Große, C. S., and Renkl, A., “Finding and fixing errors in worked examples: Can this foster learning outcomes?,” Learning and Instruction, 17 612 –634 (2007). Google Scholar


Stark, R., Kopp, V., and Fischer. M. R., “Case-based learning with worked examples in complex domains: Two experimental studies in undergraduate medical education,” Learning and Instruction, 21 22 –33 (2011). Google Scholar


McLaren, B. M., van Gog, T., Ganoe, G., Karabinos, M., and Yaron, D., “The efficiency of worked examples compared to erroneous examples, tutored problem solving, and problem solving in computer-based learning environments,” Computers in Human Behavior, 55 87 –99 (2016). Google Scholar


Experimental and quasi-experimental designs for research, Ravenio Books(2015). Google Scholar


Hestenes, D., Wells, M., and Swackhamer, G., “Force Concept Inventory,” The Physics Teacher, 30 141 –158 (1992). Google Scholar
© (2019) COPYRIGHT Society of Photo-Optical Instrumentation Engineers (SPIE). Downloading of the abstract is permitted for personal use only.
Rhys Adams, Phoebe Jackson, Kevin Lenton, Michael Dugdale, Chris Whittaker, Nathaniel Lasry, and Elizabeth S. Charles "Error detection tasks and peer feedback for engaging physics students", Proc.

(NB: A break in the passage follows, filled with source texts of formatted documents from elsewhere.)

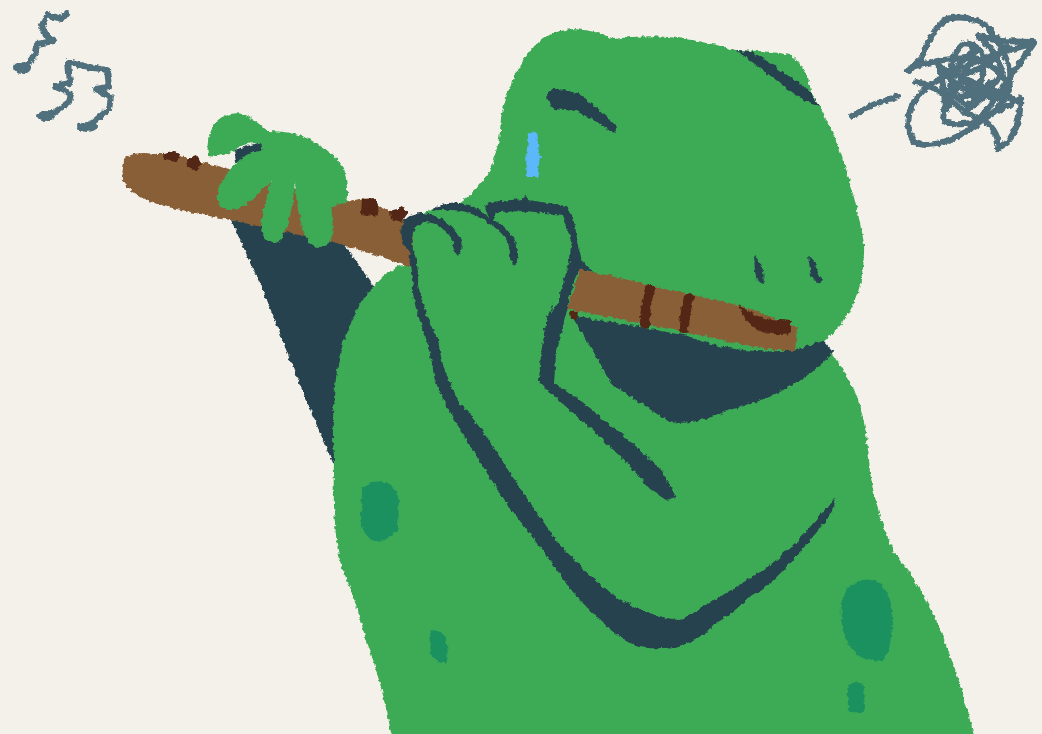
<!DOCTYPE html>
<html lang="en">
<head>
<meta charset="utf-8">
<title>Frog playing the flute</title>
<style>
:root {
  --paper: #f4f1ea;
  --frog: #3eab55;
  --spot: #1b9161;
  --ink: #25434f;
  --wood: #895e37;
  --hole: #522814;
  --tear: #5bb8fa;
  --scribble: #4f6f7b;
}
html, body { margin: 0; background: var(--paper); overflow: hidden; }
svg { display: block; width: 1042px; height: 734px; }
.frog { fill: var(--frog); }
.spots { fill: var(--spot); }
.ink { fill: var(--ink); }
.wood { fill: var(--wood); }
.hole { fill: var(--hole); }
.tear { fill: var(--tear); }
.ink-line, .ring, .scribble { fill: none; stroke-linecap: round; stroke-linejoin: round; }
.ink-line { stroke: var(--ink); stroke-width: 10; }
.ring { stroke: var(--hole); stroke-width: 10; }
.scribble { stroke: var(--scribble); stroke-width: 6; }
.note-head { fill: var(--scribble); }
</style>
</head>
<body>
<svg viewBox="0 0 1042 734" role="img" aria-label="A crying green frog plays a wooden flute, with music notes and a tangled scribble beside it">
  <defs>
    <filter id="rough-brush" filterUnits="userSpaceOnUse" x="0" y="0" width="1042" height="734">
      <feTurbulence type="fractalNoise" baseFrequency="0.22" numOctaves="2" seed="4" result="grain"/>
      <feDisplacementMap in="SourceGraphic" in2="grain" scale="5" xChannelSelector="R" yChannelSelector="G"/>
    </filter>
  </defs>
  <rect width="1042" height="734" fill="var(--paper)"/>

  <g filter="url(#rough-brush)">
    <g id="far-arm">
      <path class="ink" d="M231 220L340 240Q358 262 376 290L350 470L333 463L309 407L292 365L265 295Z"/>
    </g>

    <g id="body">
      <path class="frog" d="M458 204Q478 191 490 170Q500 148 501 118Q508 82 525 58Q543 30 574 29Q596 30 613 39Q668 30 735 50Q774 51 790 55Q808 67 811 92Q822 109 835 138Q852 180 864 243Q866 310 823 342L833 355Q852 380 860 405Q868 435 870 473Q876 512 893 550Q928 594 946 645Q965 692 976 745H393Q386 695 365 636Q355 598 342 568Q332 535 334 460Q330 400 340 355Q350 312 377 282Q390 268 411 262L404 228Q425 206 458 204Z"/>
      <g class="spots">
        <path d="M362 490Q370 479 385 482Q398 486 399 503L398 528Q391 542 374 541Q361 535 361 517Z"/>
        <path d="M429 632Q438 628 445 636Q449 648 447 663Q438 664 431 656Z"/>
        <path d="M847 588Q863 574 880 583Q894 597 892 624Q891 654 882 660Q863 664 851 648Q839 631 841 604Z"/>
        <path d="M849 685Q858 679 864 686L865 708Q858 717 849 710Q846 697 849 685Z"/>
      </g>
    </g>

    <g id="neck-shadow">
      <path class="ink" d="M571 315L640 327L688 336Q735 356 795 350L823 341L833 352Q816 372 790 386Q765 401 730 410Q700 423 677 423Q664 420 650 409L611 384Q604 371 597 358Q584 336 571 315Z"/>
    </g>

    <g id="flute">
      <path class="wood" d="M124 160Q129 153 144 153L176 155L232 170L343 203L363 198L413 223V267Q375 255 333 242L230 220Q165 208 147 200Q120 186 122 177Z"/>
      <path class="wood" d="M576 268L645 284L742 306L797 327L795 351L765 349L690 333L567 309Z"/>
      <g class="hole">
        <path d="M163 153L175 151L181 155L177 161L164 159Z"/>
        <path d="M187 159L197 155L202 164L196 171L188 167Z"/>
        <path d="M362 199L375 198L379 207L376 217L361 214Z"/>
        <path d="M390 211L403 207L407 214L402 222L391 219Z"/>
        <path d="M570 312L578 311L577 319L571 319Z"/>
        <path d="M739 304Q752 316 770 319L791 321L791 333Q773 336 759 331Q743 322 739 304Z"/>
      </g>
      <path class="ring" d="M650 289Q645 305 645 324M689 298Q684 315 684 329"/>
    </g>

    <g id="far-hand">
      <path class="ink" d="M234 150L261 142L264 151L244 159L237 168Z"/>
      <path class="frog" d="M208 156Q205 128 222 117Q240 108 254 120L268 131Q291 131 304 137Q330 148 344 168Q349 190 346 203Q336 204 331 207Q335 228 330 243Q319 252 308 241Q297 221 295 181Q293 215 282 239Q271 249 262 234Q259 215 272 180Q252 202 238 209Q222 213 217 201Q216 186 233 166Q247 151 262 151Q264 143 256 143Q242 143 234 151Q220 158 208 156Z"/>
    </g>

    <g id="near-arm">
      <path class="frog" d="M413 225L440 210L492 204L566 210L581 266L567 310L547 382L520 420L450 400L413 280Z"/>
      <path class="ink" d="M401 226Q408 212 423 213Q448 216 461 240Q463 251 458 255Q452 249 453 241Q442 222 424 222Q409 226 413 250Q419 264 418 285Q428 325 438 338Q441 370 460 404Q477 420 508 470Q541 519 557 541Q588 577 618 598Q650 617 680 620Q699 610 718 598L765 569Q797 544 816 520L834 499Q837 504 828 518Q813 538 788 565Q768 588 752 595Q729 617 714 624Q700 641 675 647Q651 650 635 646Q617 637 602 622Q571 593 559 573Q540 547 510 508Q472 451 453 417Q438 392 434 376Q430 348 422 326Q411 300 413 279L409 251Q398 243 401 226Z"/>
      <path class="ink" d="M431 211Q448 197 471 206Q484 211 489 218L485 207L489 202L523 199L524 194L528 200L567 206L573 217L582 262L595 272L580 269L572 284Q563 327 556 355L554 383Q580 398 604 420Q642 450 662 471L676 497L666 500L651 490Q624 458 588 426L546 389L539 382Q540 352 547 318L570 260L571 241L563 215L525 211L496 212L493 220Q509 226 517 247Q520 258 514 266L510 259Q511 242 501 233Q488 220 467 212Q449 208 431 211Z"/>
      <path class="frog" d="M556 280L568 268L563 294L551 314Z"/>
      <path class="ink-line" d="M575 263Q566 286 562 310Q548 348 547 382"/>
    </g>

    <g id="face">
      <path class="ink" d="M546 97L554 88L577 93Q594 103 617 127L614 133Q595 120 576 111L554 109Z"/>
      <path class="ink" d="M736 50L749 51Q764 57 780 70Q800 83 811 93L820 107Q804 102 791 92Q770 75 736 50Z"/>
      <path class="ink" d="M754 256Q760 259 763 271L764 284Q757 283 755 272ZM808 256Q815 260 817 270L822 281Q816 285 811 276Z"/>
      <path class="tear" d="M529 133L536 132L540 158L537 177H527L526 158Z"/>
    </g>

    <g id="music-notes">
      <path class="scribble" d="M67 13L62 19L47 15L42 25L44 33L54 41L37 44L36 53L26 66"/>
      <ellipse class="note-head" cx="22" cy="68" rx="9" ry="6"/>
      <path class="scribble" d="M55 86L70 83L68 62L88 67L107 70L109 87L95 89L111 97L109 109L91 124M56 87L71 94L69 102L51 115"/>
      <ellipse class="note-head" cx="46" cy="116" rx="9" ry="5"/>
      <ellipse class="note-head" cx="87" cy="127" rx="10" ry="5"/>
    </g>

    <g id="tangle">
      <path class="scribble" d="M852 116L875 104L898 96"/>
      <path class="scribble" d="M908 71L921 59Q936 22 947 19Q970 14 988 27Q1004 48 1010 70Q1012 91 1000 105Q980 126 956 137Q928 150 914 142Q904 128 911 108Q920 88 943 78Q970 62 1003 52L1034 43Q1020 64 1005 83Q990 108 972 127"/>
      <path class="scribble" d="M910 68Q940 58 970 58Q1000 64 1009 88Q997 100 974 94Q950 83 938 64Q948 98 943 118Q948 128 975 122Q1002 110 1020 98Q1022 122 1008 142L998 149Q1000 133 985 121Q963 113 947 97Q930 84 916 82"/>
      <path class="scribble" d="M1034 42L1000 41L978 36Q998 52 1002 72Q992 91 973 106Q956 104 951 82Q950 52 965 43Q983 46 985 64Q978 96 966 113M945 111Q962 80 976 49Q954 61 949 92Q961 105 992 82M940 68Q970 82 1018 101M980 38Q1000 33 1007 47Q988 69 960 75Q978 100 1000 98"/>
    </g>
  </g>
</svg>
</body>
</html>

SPIE 11143, Fifteenth Conference on Education and Training in Optics and Photonics: ETOP 2019, 111433J (2 July 2019);

Back to Top